Providers may be surprised to learn that many intra- and extraoral findings can indicate an underlying struggle with sleep-disordered breathing. The good news is that these can be easily evaluated and noted during the patient’s oral cancer screening—a vital part of every patient’s preventive maintenance visit.
Extraoral exam: A large neck (generally greater than 16 inches), obesity, forward head posture, retrognathic skeletal profile, or the patient’s inability to easily seal their lips can be noteworthy.
Intraoral exam: A scalloped tongue, significant tongue-tie, enlarged tonsils, severe overjet and/or overbite, large tongue, or a class 3 or 4 Mallampati score can be reason for concern.
While it is possible for a patient to exhibit very few of these clinical signs and still have OSA, the more signs, the higher their risk. Communicate any notable findings with your patient and discuss the need for further investigation.
Testing for airway issues

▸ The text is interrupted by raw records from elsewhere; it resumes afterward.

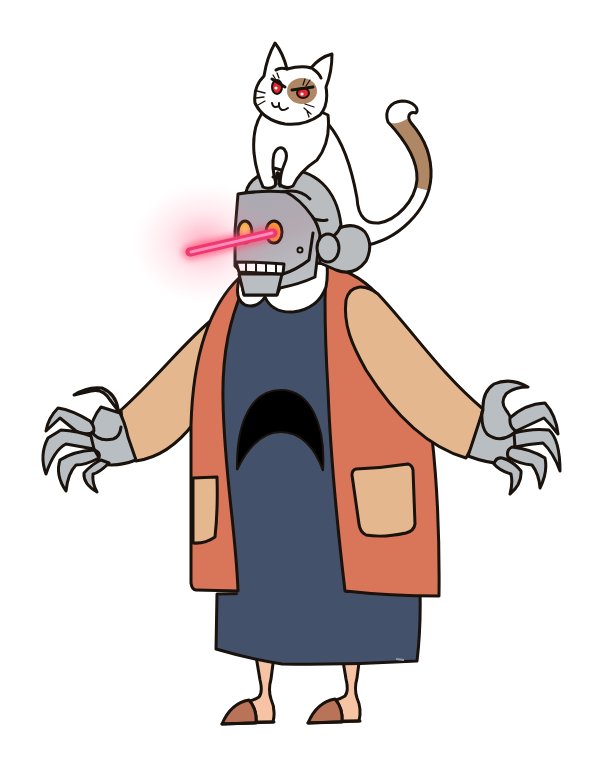
<!DOCTYPE html>
<html lang="en">
<head>
<meta charset="utf-8">
<title>Robot granny with laser cat</title>
<style>
:root {
  --paper: #ffffff;
  --ink: #1a120c;
  --dress: #43526a;
  --vest: #d97559;
  --sleeve: #e5b78f;
  --metal: #b9bec2;
  --hair: #babdc0;
  --skin: #f6c3a5;
  --shoe: #b97358;
  --patch: #b08764;
  --amber: #f5a623;
  --cat-eye: #e3262f;
  --laser: #f0396b;
}
html, body { margin: 0; background: var(--paper); overflow: hidden; }
svg { display: block; width: 604px; height: 768px; }
.inked { stroke: var(--ink); stroke-width: 3; stroke-linejoin: round; stroke-linecap: round; }
.line { fill: none; }
.fine { stroke-width: 2; }
.hair-line { stroke-width: 1.3; }
.dress { fill: var(--dress); }
.vest { fill: var(--vest); }
.sleeve { fill: var(--sleeve); }
.metal { fill: var(--metal); }
.hair { fill: var(--hair); }
.skin { fill: var(--skin); }
.shoe { fill: var(--shoe); }
.white { fill: var(--paper); }
.patch { fill: var(--patch); }
.amber { fill: var(--amber); }
.cat-eye { fill: var(--cat-eye); }
</style>
</head>
<body>
<svg viewBox="0 0 604 768" role="img" aria-label="Robot granny in a vest with a white cat on her head, firing a laser from one eye">
  <defs>
    <linearGradient id="face-metal" x1="0" y1="0" x2="0.3" y2="1">
      <stop offset="0" stop-color="#a9a9b2"/>
      <stop offset="0.5" stop-color="#b3a9b1"/>
      <stop offset="1" stop-color="#bcc1c5"/>
    </linearGradient>
    <radialGradient id="laser-haze">
      <stop offset="0" stop-color="#ff5f86" stop-opacity="0.5"/>
      <stop offset="0.5" stop-color="#ff7d9c" stop-opacity="0.18"/>
      <stop offset="1" stop-color="#ff9db4" stop-opacity="0"/>
    </radialGradient>
    <radialGradient id="eye-glow">
      <stop offset="0" stop-color="#ffe98a"/>
      <stop offset="1" stop-color="#f39a1d"/>
    </radialGradient>
    <filter id="soft" x="-30%" y="-100%" width="160%" height="300%">
      <feGaussianBlur stdDeviation="3"/>
    </filter>
    <clipPath id="tail-shape">
      <path d="M360 200C360 219 367 224 379 223C396 220 415 202 417 180C418 160 405 140 388 122C384 111 390 102 402 101C413 101 420 109 416 113C409 111 406 117 412 124C424 138 432 156 431 177C429 211 397 241 362 246Z"/>
    </clipPath>
    <clipPath id="cat-head-shape">
      <path d="M271 73C289 66 312 69 323 80C330 91 326 111 311 122C294 127 271 124 260 112C252 101 258 82 271 73Z"/>
    </clipPath>
    <g id="foot">
      <path class="skin inked" d="M256 656L260 680Q263 692 259 697Q254 700 250 701Q257 711 256 722H273Q276 710 271 699Q268 690 271 679L274 656Z"/>
      <path class="shoe inked" d="M222 724Q231 703 249 700Q257 709 256 723Z"/>
      <path class="line inked" d="M222 724L274 722"/>
    </g>
  </defs>

  <g id="legs">
    <use href="#foot"/>
    <use href="#foot" x="86" y="-1"/>
  </g>

  <g id="cat-tail">
    <path class="white" d="M328 124C342 142 350 160 357 192Q358 215 366 245L320 220L300 180Z"/>
    <path class="white" d="M360 200C360 219 367 224 379 223C396 220 415 202 417 180C418 160 405 140 388 122C384 111 390 102 402 101C413 101 420 109 416 113C409 111 406 117 412 124C424 138 432 156 431 177C429 211 397 241 362 246Z"/>
    <path class="patch" clip-path="url(#tail-shape)" d="M380 122Q396 125 403 121L415 115L440 150L430 191L414 187L405 160Z"/>
    <path class="line inked" d="M329 125C344 143 352 170 357 198C358 218 367 224 379 223C396 220 415 202 417 180C418 160 405 140 388 122C384 111 390 102 402 101C413 101 420 109 416 113C409 111 406 117 412 124C424 138 432 156 431 177C429 211 397 241 362 246"/>
  </g>

  <g id="dress">
    <path class="dress inked" d="M217 594L216 649Q250 659 282 664Q350 665 417 661Q421 628 420 590Z"/>
    <path class="dress" d="M242 290Q218 325 223 420Q232 510 238 598L346 598Q338 500 333 430Q326 330 326 285Z"/>
    <path d="M237 470C236 421 252 390 281 390C310 390 326 424 323 471C315 447 300 432 281 432C261 432 247 449 237 470Z" fill="#000" stroke="#1a120c" stroke-width="2"/>
    <path d="M396 659L404 660" stroke="#8c96a6" stroke-width="2"/>
  </g>

  <g id="left-arm">
    <path class="sleeve inked" d="M214 318C185 341 157 378 121 410Q122 438 136 461C158 458 178 444 194 423Z"/>
  </g>

  <g id="vest">
    <path class="vest inked" d="M240 277C209 306 193 355 191 425V583Q192 590 196 590L238 591C236 532 224 470 223 400C222 350 231 318 242 291Z"/>
    <path class="sleeve inked" d="M193 478L217 477Q218 510 215 537Q205 544 193 543Z"/>
    <path class="vest inked" d="M326 266C343 268 362 278 376 293L432 437Q440 510 439 596Q390 596 345 591C339 540 331 470 328 390Q325 340 325 300Z"/>
    <path class="sleeve inked" d="M356 469Q382 468 408 464Q412 465 413 470L415 524Q414 531 406 533Q383 538 366 535Q360 532 359 524L352 475Q352 470 356 469Z"/>
  </g>

  <g id="right-arm">
    <path class="sleeve inked" d="M346 300C350 284 365 284 378 294C412 330 440 373 483 409Q479 437 466 458C424 446 390 408 366 370C352 345 343 325 346 300Z"/>
  </g>

  <g id="left-hand">
    <path class="metal inked" d="M120 413L110 400Q103 388 91 391L74 395Q88 386 102 388Q116 394 118 409Q125 422 128 437L136 460Q118 467 102 464Q91 456 90 435Q91 419 101 407Z"/>
    <path class="metal inked" d="M93 433Q82 435 76 431L60 418L46 431Q48 418 58 408Q72 410 90 421Q96 428 93 433Z"/>
    <path class="metal inked" d="M94 449Q77 446 66 444Q54 450 46 474Q39 455 48 438L61 430Q78 431 91 436Z"/>
    <path class="metal inked" d="M99 458Q86 465 76 465Q68 473 66 491Q55 475 60 460Q74 451 94 450Q101 452 99 458Z"/>
    <path class="metal inked" d="M109 463Q99 473 93 474Q92 483 97 492Q83 484 84 473Q92 464 101 460Z"/>
    <path class="line inked" d="M92 432Q98 442 113 439Q120 437 121 427M94 449L98 456"/>
  </g>

  <g id="right-hand">
    <path class="metal inked" d="M483 410Q482 392 494 384Q510 377 528 387Q514 387 506 394Q500 402 506 410Q514 420 516 438Q515 454 505 464Q486 463 468 456Q475 435 483 410Z"/>
    <path class="metal inked" d="M510 418Q525 404 545 403Q556 415 558 434Q551 425 544 418Q531 424 516 431Q509 427 510 418Z"/>
    <path class="metal inked" d="M514 433Q532 428 549 430Q560 440 560 471Q553 452 543 443Q529 444 515 447Z"/>
    <path class="metal inked" d="M512 447Q531 449 545 458Q548 472 540 488Q539 474 532 465Q519 464 508 457Q506 450 512 447Z"/>
    <path class="metal inked" d="M502 458Q513 461 521 471Q522 484 510 494Q513 483 511 474Q500 471 494 464Q496 457 502 458Z"/>
    <path class="line inked" d="M482 412Q481 427 487 434Q500 444 514 433"/>
  </g>

  <g id="collar">
    <path class="white inked" d="M239 280Q234 299 245 305Q257 309 265 297Q272 313 293 312Q318 309 326 287Q328 277 327 264L280 260Z"/>
  </g>

  <g id="hair">
    <path class="hair inked" d="M337 229Q354 221 365 232Q374 245 366 261Q354 277 336 270L320 263V240Z"/>
    <path class="hair inked" d="M246 192Q250 176 272 171Q302 165 322 183Q338 198 341 225Q336 240 322 238L300 215Z"/>
    <path class="line inked" d="M310 217Q319 222 327 220M282 192Q300 188 310 199"/>
  </g>

  <g id="robot-head">
    <path fill="url(#face-metal)" class="inked" d="M238 194Q263 190 286 192Q300 199 312 216Q318 224 320 235L315 277Q300 284 280 288L277 295H244L239 270L235 266V231Z"/>
    <path class="line inked" d="M313 233L309 260Q296 270 283 274"/>
    <ellipse class="hair inked" cx="328" cy="248" rx="11" ry="14"/>
    <circle class="metal inked fine" cx="300" cy="250" r="2.5"/>
    <path class="metal inked" d="M239 274L244 295H277L282 274Z"/>
    <path class="white inked" d="M236 262Q260 262 284 264L283 274L239 272Z"/>
    <path class="line inked fine" d="M246 262V273M256 263V273M266 263V274M276 263V274"/>
    <ellipse fill="url(#eye-glow)" class="inked" cx="245" cy="232" rx="7" ry="11"/>
    <ellipse class="amber inked" cx="274" cy="232" rx="8" ry="11"/>
  </g>

  <g id="cat">
    <path class="white inked" d="M262 113Q252 128 254 153Q256 172 263 187Q269 190 275 186L277 173Q280 171 279 184Q286 190 293 186Q299 172 317 160Q331 142 328 115L312 108Z"/>
    <path class="line inked" d="M276 184Q271 166 274 154Q278 145 284 149Q289 155 284 165Q280 174 280 186M274 168L281 170M273 177L279 178"/>
    <path class="white inked" d="M264 76Q267 57 275 43Q283 53 287 69Q302 65 311 68Q320 57 332 54Q332 72 326 87Q329 105 320 115Q305 126 285 124Q263 120 255 103Q253 87 264 76Z"/>
    <ellipse class="patch" cx="302" cy="91" rx="15" ry="13" clip-path="url(#cat-head-shape)"/>
    <path class="line inked" d="M276 70Q280 67 287 69M313 69Q319 73 321 78"/>
    <ellipse class="cat-eye inked fine" cx="277" cy="87" rx="5" ry="7"/>
    <ellipse class="cat-eye inked fine" cx="303" cy="93" rx="6" ry="5"/>
    <circle class="white" cx="276" cy="88" r="1.6"/>
    <circle class="white" cx="302" cy="94" r="1.6"/>
    <path class="line inked" d="M272 79L285 87M292 90L313 87"/>
    <path class="line inked hair-line" d="M273 75L276 80M277 73L279 78M305 79L303 85M310 80L306 86"/>
    <path class="line inked fine" d="M272 103Q273 109 279 106Q281 113 288 108M279 103V106"/>
    <path class="line inked hair-line" d="M265 93L257 91M264 97L256 98M265 101L258 105M305 104L314 107M304 108L311 114M307 111L309 117"/>
  </g>

  <g id="laser">
    <ellipse cx="204" cy="243" rx="72" ry="60" fill="url(#laser-haze)"/>
    <path d="M190 252L273 233" stroke="#ff4d78" stroke-width="15" stroke-linecap="round" opacity="0.7" filter="url(#soft)"/>
    <path d="M190 252L273 233" stroke="#f0396b" stroke-width="9" stroke-linecap="round"/>
    <path d="M191 252L272 233" stroke="#f98bc0" stroke-width="3" stroke-linecap="round"/>
  </g>
</svg>
</body>
</html>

Various forms of testing and screening tools exist that can lead the patient and provider to a definitive diagnosis. Pulse oximetry has been embraced by many dental offices and can be utilized to screen for OSA when the patient reports for treatment involving sedation, or it can be sent home with the patient to sleep with overnight. Low oxygen saturation (below 90%) with or without large swings in pulse rate during sleep can indicate airway issues. It is important to note that pulse oximetry alone cannot diagnose or rule out OSA—only a sleep test interpreted by a physician can accomplish this.

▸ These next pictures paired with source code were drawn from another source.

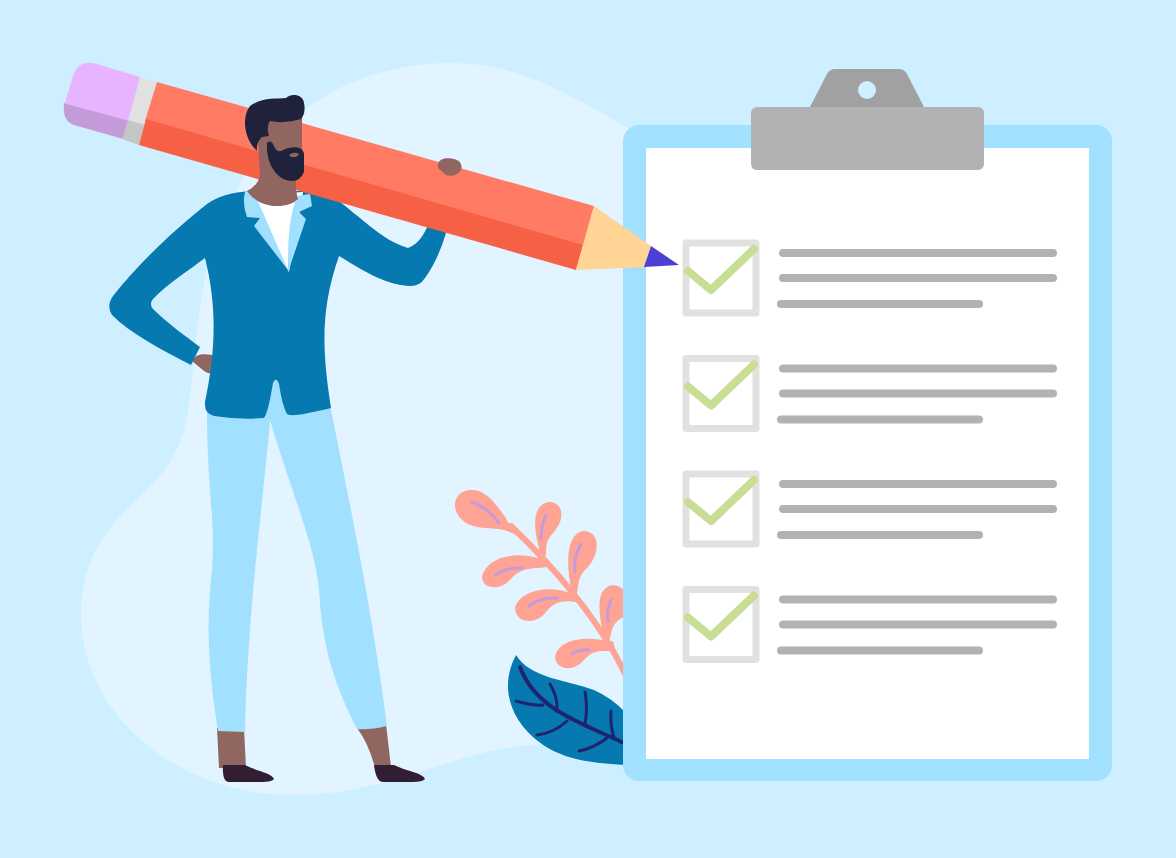
<!DOCTYPE html>
<html lang="en">
<head>
<meta charset="utf-8">
<title>Checklist illustration</title>
<style>
:root {
  --sky: #cdefff;
  --blob: #e2f4ff;
  --light-blue: #a2e0ff;
  --jacket: #067ab0;
  --skin: #926660;
  --hair: #20213a;
  --shoe: #311e33;
  --coral: #ff7b64;
  --coral-dark: #f66045;
  --pink: #ffa494;
  --lilac: #e8b4ff;
  --lilac-dark: #c59ad9;
  --wood: #ffd494;
  --lead: #4b40d6;
  --vein: #1f2370;
  --clip: #b2b2b2;
  --clip-dark: #a1a1a1;
  --box: #e1e1e1;
  --tick: #c7de94;
  --paper: #fff;
}
html, body { margin: 0; background: var(--sky); overflow: hidden; }
svg { display: block; width: 1176px; height: 858px; }
.blob { fill: var(--blob); }
.light { fill: var(--light-blue); }
.jacket { fill: var(--jacket); }
.skin { fill: var(--skin); }
.hair { fill: var(--hair); }
.shoe { fill: var(--shoe); }
.paper { fill: var(--paper); }
.pink { fill: var(--pink); }
.stem { fill: none; stroke: var(--pink); stroke-width: 6; stroke-linecap: round; }
.petal-vein { fill: none; stroke: var(--lilac-dark); stroke-width: 3; stroke-linecap: round; }
.leaf-vein { fill: none; stroke: var(--vein); stroke-width: 3; stroke-linecap: round; }
.box { fill: var(--paper); stroke: var(--box); stroke-width: 7; stroke-linejoin: round; }
.tick { fill: none; stroke: var(--tick); stroke-width: 8; stroke-linecap: round; stroke-linejoin: round; }
.rule { stroke: var(--clip); stroke-width: 8; stroke-linecap: round; }
</style>
</head>
<body>
<svg viewBox="0 0 1176 858" role="img" aria-label="Man carrying a giant pencil beside a clipboard with a completed checklist">
  <defs>
    <g id="checklist-item">
      <rect class="box" x="686" y="243" width="70" height="70"/>
      <path class="tick" d="M688 271L711 290L754 249"/>
      <path class="rule" d="M783 253H1053M783 278H1053M781 304H979"/>
    </g>
  </defs>

  <rect width="1176" height="858" fill="var(--sky)"/>
  <path class="blob" d="M645 137C575 100 528 63 450 63C382 63 322 89 285 128C225 180 203 262 196 340C189 400 190 435 166 468C134 509 81 534 81 614C81 715 178 795 292 795C392 795 446 753 530 745L645 735Z"/>

  <g id="plant">
    <path class="stem" d="M511 526C552 565 600 620 626 676M541 556L546 530M573 592L578 566M606 638L610 612M544 563L520 566M576 598L550 598M611 644L588 650"/>
    <path class="pink" d="M517 536C505 518 492 491 473 490C451 489 448 515 470 525C485 531 502 525 517 536Z"/>
    <path class="pink" d="M541 554C535 537 529 506 548 502C563 501 566 518 554 532C546 540 546 546 546 556Z"/>
    <path class="pink" d="M572 592C567 570 564 535 583 531C600 531 601 552 588 567C578 576 579 582 577 594Z"/>
    <path class="pink" d="M604 638C599 614 594 588 613 585Q621 586 626 592V616C610 622 613 632 609 641Z"/>
    <path class="pink" d="M546 561C520 550 488 555 482 576C482 591 502 590 511 579C522 566 536 569 547 567Z"/>
    <path class="pink" d="M578 597C555 583 520 589 515 608C516 624 536 625 546 612C555 600 567 600 580 603Z"/>
    <path class="pink" d="M613 643C587 634 558 639 555 657C556 670 573 672 583 661C594 647 605 652 616 651Z"/>
    <path class="petal-vein" d="M472 502Q488 508 499 523M546 515Q541 526 541 539M581 544Q573 558 575 572M611 600Q606 613 608 621M495 575Q507 567 522 568M529 606Q540 597 557 598M572 654Q580 649 589 650"/>
    <path class="jacket" d="M516 655C530 678 566 680 594 690Q612 698 626 713V765C590 763 560 760 534 738C507 714 501 683 516 655Z"/>
    <path class="leaf-vein" style="stroke-width:4" d="M520 667C536 710 580 722 626 744"/>
    <path class="leaf-vein" d="M516 701Q533 706 543 705M550 684Q558 697 557 711M537 735Q554 733 567 721M585 692Q588 708 585 724M579 751Q594 748 607 738M611 711Q610 726 614 738"/>
  </g>

  <g id="clipboard">
    <rect class="light" x="623" y="125" width="489" height="656" rx="16"/>
    <rect class="paper" x="646" y="148" width="443" height="611"/>
    <path fill="var(--clip-dark)" d="M809 109L827 74Q830 69 835 69H899Q904 69 907 74L925 109Z"/>
    <circle cx="867" cy="90" r="9" fill="var(--sky)"/>
    <rect x="751" y="107" width="233" height="63" rx="6" fill="var(--clip)"/>
    <use href="#checklist-item"/>
    <use href="#checklist-item" y="115.5"/>
    <use href="#checklist-item" y="231"/>
    <use href="#checklist-item" y="346.5"/>
  </g>

  <g id="legs">
    <path class="skin" d="M217 728L219 768H246L244 728ZM357 728Q369 744 375 768L391 767L386 724Z"/>
    <path class="shoe" d="M223 765H245C256 771 272 773 274 779Q272 782 262 782H229Q222 782 223 765ZM374 765H394C406 771 423 773 425 779Q423 782 412 782H383Q376 782 374 765Z"/>
    <path class="light" d="M207 408H268L270 422C262 510 247 620 245 732L218 731C209 675 206 630 211 580C217 520 207 500 207 408Z"/>
    <path class="light" d="M266 416L272 375H280L330 405C352 515 372 610 387 726Q370 730 357 729C328 672 322 635 319 590C315 545 292 494 270 420Z"/>
  </g>

  <g id="jacket">
    <path class="skin" d="M192 361C198 350 212 356 218 356Q226 364 220 371Q211 376 204 371Z"/>
    <path class="jacket" d="M250 191Q222 193 207 204C175 229 138 264 113 296Q106 306 112 315C130 333 160 349 191 365L200 347C184 335 166 322 153 309Q149 304 153 299C168 283 188 271 205 258C216 302 217 345 205 402Q204 414 214 416Q240 420 264 418Q268 413 273 383Q276 376 279 384Q282 405 287 414Q291 418 331 408C323 355 319 313 339 256C362 270 383 284 409 286Q419 287 425 278Q438 260 446 233L430 220Q422 243 408 248C381 240 360 216 337 200L305 191Z"/>
  </g>

  <g id="pencil">
    <path fill="var(--lilac)" d="M140 77L97 64Q79 59 73 76L65 103L132 123Z"/>
    <path fill="var(--lilac-dark)" d="M64 103L129 121L123 139L74 125Q62 121 64 103Z"/>
    <path fill="#e1e1e1" d="M140 77L157 82L146 125L128 121Z"/>
    <path fill="#c5c5c5" d="M128 120L145 125L139 145L122 139Z"/>
    <path fill="var(--coral)" d="M157 82L594 206L583 246L145 121Z"/>
    <path fill="var(--coral-dark)" d="M146 119L583 245L576 270L139 145Z"/>
    <path fill="var(--wood)" d="M594 206L651 246L644 267L576 270Z"/>
    <path fill="var(--lead)" d="M651 246L679 265L644 267Z"/>
    <path class="skin" d="M438 168C436 157 449 157 457 160Q463 163 461 170Q455 178 446 175Z"/>
  </g>

  <g id="collar">
    <path class="paper" d="M248 196L303 192L289 272Z"/>
    <path class="light" d="M245 192Q249 189 253 190L288 270L254 226L260 218L247 217Q242 204 245 192Z"/>
    <path class="light" d="M310 194L312 206L299 212L306 219L288 272C288 245 288 220 297 196Z"/>
  </g>

  <g id="head">
    <path class="skin" d="M257 126L268 117L302 118L302 152L296 180V189Q297 196 298 199C288 209 260 210 247 191Q259 185 260 174Z"/>
    <path class="hair" d="M257 151C243 138 242 116 250 106C262 97 276 99 286 98C291 93 303 94 304 103Q306 113 301 119Q285 124 270 121Q266 126 269 136L262 137Q256 142 257 151Z"/>
    <path class="hair" d="M267 143Q271 139 274 146Q276 152 281 151C290 146 303 145 304 154V172Q299 184 286 180C273 175 266 160 267 143Z"/>
    <path class="skin" d="M289 155Q294 151 299 154Q297 158 291 157Z"/>
  </g>
</svg>
</body>
</html>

Advise patients that sleep tests can be completed either in a laboratory setting (polysomnography) or at home (home sleep test). Many physicians and medical insurance companies tend to prefer the latter. If a patient scores positive for OSA, treatment can include CPAP (continuous positive airway pressure) therapy, oral appliance therapy, or even surgery. No single treatment option is best for every patient; it’s important to remember this when discussing this important topic.
Dental professionals have a unique ability to screen for and discuss sleep-disordered breathing during their patients’ routine dental visits, but many clinicians lack the knowledge and experience to confidently navigate these conversations. As with many other clinical procedures, practice and consistency are the keys to overcoming fear of the unknown when implementing change in the operatory. We are tasked with the important role of advocating for our patients’ oral and systemic health, and providing an effective airway assessment is one way we can accomplish this.
- Obstructive sleep apnea. Mayo Clinic. July 27, 2021. Accessed June 25, 2023. https://www.mayoclinic.org/diseases-conditions/obstructive-sleep-apnea/symptoms-causes/syc-20352090